# Trying to verify the solution to a lambda calculus equation

I am going through the following introduction to lambda calculus :

http://www.cse.chalmers.se/research/group/logic/TypesSS05/Extra/geuvers.pdf

At page 12 , the following has been asked to prove

$\exists$ $G$ $\forall X$ such that

$GX$ = $GG$

This means to find a function which takes a function as an argument and returns the same expression irrespective of the function .

The book posits the solution to be $G$ = $Y$ $( \lambda gx. gg)$

On trying to verify this I first evaluated the L.H.S to be

$GX$ = $Y ( \lambda gx.gg )$ $X$.

Now $X$ being the argument will be picked up by the first bound variable so .

$L.H.S$ = $Y ( \lambda x . XX)$ = $( \lambda x . XX)$ $Y ( \lambda x . XX)$ = $Y ( \lambda x .$ $Y ( \lambda x . XX)$ $Y ( \lambda x . XX)$)

Here due to the presence of the form $YF$ , I can carry on the reduction continuously by replacinf $YF$ with $FYF$

$R.H.S$ = $Y$ $( \lambda gx. gg)$ $Y$ $( \lambda gx. gg)$ = $Y$$\lambda x. ( Y( \lambda gx. gg) Y( \lambda gx. gg)) Now similarly the reduction can be carried on further by again consuming the first g that comes in the expression with Y( \lambda gx. gg)) and this can on perpetually and it will look like Y ( \lambda x . Y ( \lambda x . XX) Y ( \lambda x . XX))..... So I couldn't completely ascertain that they ( L.H.S and R.H.S) will turn out to be equal but I can see that L.H.S and R.H.S are going to be infinitely long and will resemble each other more and more as the number of reductions go on since the g 's in the R.H.S will continually get replaced . Is this logic correct ? If not , where did I err ? P.S. : On a general and on a lighter note , how are this lambda calculus equations solved ? (They look analogous to differential equations ). ## 1 Answer On trying to verify this I first evaluated the L.H.S to be GX = Y ( \lambda gx.gg ) X. Now X being the argument will be picked up by the first bound variable so . L.H.S = Y ( \lambda x . XX) This is where you went wrong, and the reason is that you've got the association the wrong way round.
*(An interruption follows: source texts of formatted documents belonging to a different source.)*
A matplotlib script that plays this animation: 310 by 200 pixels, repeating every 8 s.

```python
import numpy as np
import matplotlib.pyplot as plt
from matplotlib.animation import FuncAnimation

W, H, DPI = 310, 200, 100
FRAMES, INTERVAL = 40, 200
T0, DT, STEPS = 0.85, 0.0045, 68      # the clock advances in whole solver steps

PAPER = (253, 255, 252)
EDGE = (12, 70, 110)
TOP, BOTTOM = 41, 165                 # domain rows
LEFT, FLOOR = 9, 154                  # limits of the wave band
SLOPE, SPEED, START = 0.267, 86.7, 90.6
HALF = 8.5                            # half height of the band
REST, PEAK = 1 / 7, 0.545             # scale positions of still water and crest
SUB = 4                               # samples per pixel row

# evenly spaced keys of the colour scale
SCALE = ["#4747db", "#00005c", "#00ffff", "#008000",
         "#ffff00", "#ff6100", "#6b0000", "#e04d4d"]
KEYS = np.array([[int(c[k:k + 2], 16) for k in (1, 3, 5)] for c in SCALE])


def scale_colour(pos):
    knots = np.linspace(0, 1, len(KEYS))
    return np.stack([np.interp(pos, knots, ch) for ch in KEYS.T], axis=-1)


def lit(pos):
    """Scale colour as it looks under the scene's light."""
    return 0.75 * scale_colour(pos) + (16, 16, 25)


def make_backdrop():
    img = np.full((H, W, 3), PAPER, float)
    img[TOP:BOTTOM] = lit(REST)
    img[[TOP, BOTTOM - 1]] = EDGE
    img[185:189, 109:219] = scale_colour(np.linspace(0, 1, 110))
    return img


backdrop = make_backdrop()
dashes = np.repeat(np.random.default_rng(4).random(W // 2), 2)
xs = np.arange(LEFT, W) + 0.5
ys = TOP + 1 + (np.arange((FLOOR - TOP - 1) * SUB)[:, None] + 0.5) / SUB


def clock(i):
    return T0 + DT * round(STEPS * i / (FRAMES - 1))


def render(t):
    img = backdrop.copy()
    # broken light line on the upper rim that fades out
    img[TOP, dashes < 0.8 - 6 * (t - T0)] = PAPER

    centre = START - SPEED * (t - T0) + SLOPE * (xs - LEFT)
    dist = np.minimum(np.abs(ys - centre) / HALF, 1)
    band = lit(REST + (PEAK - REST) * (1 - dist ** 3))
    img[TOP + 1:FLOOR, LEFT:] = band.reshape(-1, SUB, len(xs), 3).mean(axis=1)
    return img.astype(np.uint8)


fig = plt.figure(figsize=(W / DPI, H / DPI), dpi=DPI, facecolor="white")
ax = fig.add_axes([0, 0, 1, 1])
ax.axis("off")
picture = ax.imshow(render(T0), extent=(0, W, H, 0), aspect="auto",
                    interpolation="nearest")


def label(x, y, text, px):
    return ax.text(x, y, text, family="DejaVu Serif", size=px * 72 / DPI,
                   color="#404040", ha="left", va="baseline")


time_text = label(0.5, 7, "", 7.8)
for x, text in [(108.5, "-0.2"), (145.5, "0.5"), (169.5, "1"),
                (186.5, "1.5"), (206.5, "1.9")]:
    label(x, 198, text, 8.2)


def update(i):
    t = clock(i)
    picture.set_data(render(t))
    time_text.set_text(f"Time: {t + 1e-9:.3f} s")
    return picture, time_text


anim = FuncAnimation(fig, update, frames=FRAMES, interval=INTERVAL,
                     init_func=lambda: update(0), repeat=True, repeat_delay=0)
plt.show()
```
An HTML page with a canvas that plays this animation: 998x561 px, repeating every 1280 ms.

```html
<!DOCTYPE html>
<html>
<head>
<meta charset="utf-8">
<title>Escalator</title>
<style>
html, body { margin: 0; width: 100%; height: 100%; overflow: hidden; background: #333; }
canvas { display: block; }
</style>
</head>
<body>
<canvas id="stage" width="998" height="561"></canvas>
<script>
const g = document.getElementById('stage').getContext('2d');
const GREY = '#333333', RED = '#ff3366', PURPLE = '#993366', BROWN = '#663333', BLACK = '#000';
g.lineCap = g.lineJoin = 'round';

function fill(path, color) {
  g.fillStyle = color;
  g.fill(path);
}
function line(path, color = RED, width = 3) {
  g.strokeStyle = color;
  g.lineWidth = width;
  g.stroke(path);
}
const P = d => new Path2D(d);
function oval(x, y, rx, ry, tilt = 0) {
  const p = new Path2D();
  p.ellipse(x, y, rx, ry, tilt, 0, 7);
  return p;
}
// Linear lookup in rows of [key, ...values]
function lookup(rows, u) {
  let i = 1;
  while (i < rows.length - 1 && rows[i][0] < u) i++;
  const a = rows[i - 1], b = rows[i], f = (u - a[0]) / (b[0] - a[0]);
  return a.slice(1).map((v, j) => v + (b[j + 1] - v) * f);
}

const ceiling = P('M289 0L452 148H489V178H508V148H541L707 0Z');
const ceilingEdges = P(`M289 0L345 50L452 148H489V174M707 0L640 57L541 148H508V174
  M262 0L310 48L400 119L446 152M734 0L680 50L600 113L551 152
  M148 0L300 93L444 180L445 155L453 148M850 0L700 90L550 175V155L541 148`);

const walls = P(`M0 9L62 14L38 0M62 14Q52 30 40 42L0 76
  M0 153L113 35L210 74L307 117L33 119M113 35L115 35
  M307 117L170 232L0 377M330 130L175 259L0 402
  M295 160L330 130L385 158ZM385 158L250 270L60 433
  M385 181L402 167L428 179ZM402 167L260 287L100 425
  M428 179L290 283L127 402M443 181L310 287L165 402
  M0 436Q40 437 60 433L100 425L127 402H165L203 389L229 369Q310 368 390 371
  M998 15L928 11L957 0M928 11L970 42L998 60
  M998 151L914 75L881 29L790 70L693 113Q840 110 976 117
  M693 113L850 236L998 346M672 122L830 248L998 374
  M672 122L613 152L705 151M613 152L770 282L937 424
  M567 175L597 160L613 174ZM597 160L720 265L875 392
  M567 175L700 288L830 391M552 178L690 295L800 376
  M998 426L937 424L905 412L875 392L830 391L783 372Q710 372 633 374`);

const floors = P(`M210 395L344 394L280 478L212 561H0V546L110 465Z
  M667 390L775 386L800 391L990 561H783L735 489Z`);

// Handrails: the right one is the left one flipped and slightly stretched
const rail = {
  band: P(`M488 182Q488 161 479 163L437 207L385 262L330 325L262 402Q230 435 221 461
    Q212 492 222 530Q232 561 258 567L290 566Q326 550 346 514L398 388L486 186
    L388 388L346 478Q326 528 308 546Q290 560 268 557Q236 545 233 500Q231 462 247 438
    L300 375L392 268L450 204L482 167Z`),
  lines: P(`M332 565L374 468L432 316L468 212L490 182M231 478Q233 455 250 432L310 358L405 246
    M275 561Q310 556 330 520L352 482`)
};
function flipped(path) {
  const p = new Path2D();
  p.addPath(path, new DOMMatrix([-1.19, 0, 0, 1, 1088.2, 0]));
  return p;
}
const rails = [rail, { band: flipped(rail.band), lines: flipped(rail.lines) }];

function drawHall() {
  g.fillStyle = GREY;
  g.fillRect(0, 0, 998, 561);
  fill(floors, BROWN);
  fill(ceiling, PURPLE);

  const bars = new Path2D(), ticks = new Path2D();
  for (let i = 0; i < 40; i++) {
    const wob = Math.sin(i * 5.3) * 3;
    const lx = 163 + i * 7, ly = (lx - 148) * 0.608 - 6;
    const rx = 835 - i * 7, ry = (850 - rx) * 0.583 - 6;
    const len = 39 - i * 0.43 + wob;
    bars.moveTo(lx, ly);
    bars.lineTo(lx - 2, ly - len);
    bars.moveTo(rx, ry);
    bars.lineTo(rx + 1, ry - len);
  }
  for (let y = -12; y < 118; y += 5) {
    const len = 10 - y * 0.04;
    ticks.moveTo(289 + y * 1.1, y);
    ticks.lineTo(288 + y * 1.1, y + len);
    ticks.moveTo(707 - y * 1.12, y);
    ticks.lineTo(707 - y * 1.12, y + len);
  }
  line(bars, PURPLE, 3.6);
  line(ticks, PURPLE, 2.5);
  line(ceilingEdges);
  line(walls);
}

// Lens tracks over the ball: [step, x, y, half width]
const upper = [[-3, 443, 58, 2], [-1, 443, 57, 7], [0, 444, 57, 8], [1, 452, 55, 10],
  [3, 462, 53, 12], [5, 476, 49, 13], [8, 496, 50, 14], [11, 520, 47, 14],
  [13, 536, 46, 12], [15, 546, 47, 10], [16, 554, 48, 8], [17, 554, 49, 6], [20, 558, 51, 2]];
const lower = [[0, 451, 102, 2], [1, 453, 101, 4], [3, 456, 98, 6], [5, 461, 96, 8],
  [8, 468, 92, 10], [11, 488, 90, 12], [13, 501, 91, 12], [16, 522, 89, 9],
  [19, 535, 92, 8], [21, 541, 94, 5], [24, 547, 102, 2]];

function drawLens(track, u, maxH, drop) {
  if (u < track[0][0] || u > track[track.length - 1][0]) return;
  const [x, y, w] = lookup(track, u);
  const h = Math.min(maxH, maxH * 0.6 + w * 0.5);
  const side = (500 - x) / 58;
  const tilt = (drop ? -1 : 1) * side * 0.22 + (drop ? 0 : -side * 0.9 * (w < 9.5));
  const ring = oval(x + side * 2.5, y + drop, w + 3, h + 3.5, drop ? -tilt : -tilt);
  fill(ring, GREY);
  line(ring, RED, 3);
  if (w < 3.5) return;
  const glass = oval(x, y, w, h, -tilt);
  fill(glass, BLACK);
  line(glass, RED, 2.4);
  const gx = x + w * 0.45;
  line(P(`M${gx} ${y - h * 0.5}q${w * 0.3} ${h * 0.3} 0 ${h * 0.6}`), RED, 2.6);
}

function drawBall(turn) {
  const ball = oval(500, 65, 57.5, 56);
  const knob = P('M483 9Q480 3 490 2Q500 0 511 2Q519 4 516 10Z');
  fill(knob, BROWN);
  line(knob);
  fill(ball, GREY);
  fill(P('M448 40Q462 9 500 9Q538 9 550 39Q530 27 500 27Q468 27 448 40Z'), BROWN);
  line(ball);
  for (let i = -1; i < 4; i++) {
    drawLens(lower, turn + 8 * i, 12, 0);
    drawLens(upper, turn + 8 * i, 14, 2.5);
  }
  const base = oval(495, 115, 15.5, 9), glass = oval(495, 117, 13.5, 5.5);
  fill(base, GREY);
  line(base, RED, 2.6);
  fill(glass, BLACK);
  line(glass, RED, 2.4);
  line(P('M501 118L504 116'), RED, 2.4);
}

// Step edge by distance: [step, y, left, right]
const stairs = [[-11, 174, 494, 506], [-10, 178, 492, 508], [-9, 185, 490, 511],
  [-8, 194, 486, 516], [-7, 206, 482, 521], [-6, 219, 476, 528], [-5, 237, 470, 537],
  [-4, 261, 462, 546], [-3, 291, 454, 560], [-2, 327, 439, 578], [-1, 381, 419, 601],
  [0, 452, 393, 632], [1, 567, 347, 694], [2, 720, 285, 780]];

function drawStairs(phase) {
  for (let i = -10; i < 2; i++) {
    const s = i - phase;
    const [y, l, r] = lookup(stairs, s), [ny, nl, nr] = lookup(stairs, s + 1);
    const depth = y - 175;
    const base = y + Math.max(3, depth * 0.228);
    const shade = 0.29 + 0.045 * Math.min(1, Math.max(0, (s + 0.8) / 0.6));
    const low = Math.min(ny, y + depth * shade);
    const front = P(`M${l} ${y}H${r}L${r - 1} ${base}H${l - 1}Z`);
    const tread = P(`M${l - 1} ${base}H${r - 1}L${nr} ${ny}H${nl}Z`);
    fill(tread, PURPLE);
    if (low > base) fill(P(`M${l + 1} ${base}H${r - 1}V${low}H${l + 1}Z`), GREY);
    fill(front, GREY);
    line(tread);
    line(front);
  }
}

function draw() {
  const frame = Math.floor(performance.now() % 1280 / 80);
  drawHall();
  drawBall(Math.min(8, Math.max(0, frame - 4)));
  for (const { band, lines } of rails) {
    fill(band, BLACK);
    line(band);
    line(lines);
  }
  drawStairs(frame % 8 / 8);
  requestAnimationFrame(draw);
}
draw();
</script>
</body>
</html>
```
Y ( \lambda gx.gg ) X means (Y ( \lambda gx.gg )) X. Taking that into account, the only evaluation step possible is to apply Y, giving$$( \lambda gx.gg )(Y ( \lambda gx.gg )) X$$which is$( \lambda gx.gg )GX$, from which the desired conclusion is immediate. • : The last expression will give$ ( \lambda x. GG) X $, right ? This will result in$GG$if$x$is not there in G right ? Mar 11 '18 at 9:08 • @AgniveshSingh Correct. There is no need to require "if$x$is not there in$G$" since we know that$x$is not free in$G\$, which is a closed term by definition.
– chi
Mar 11 '18 at 10:05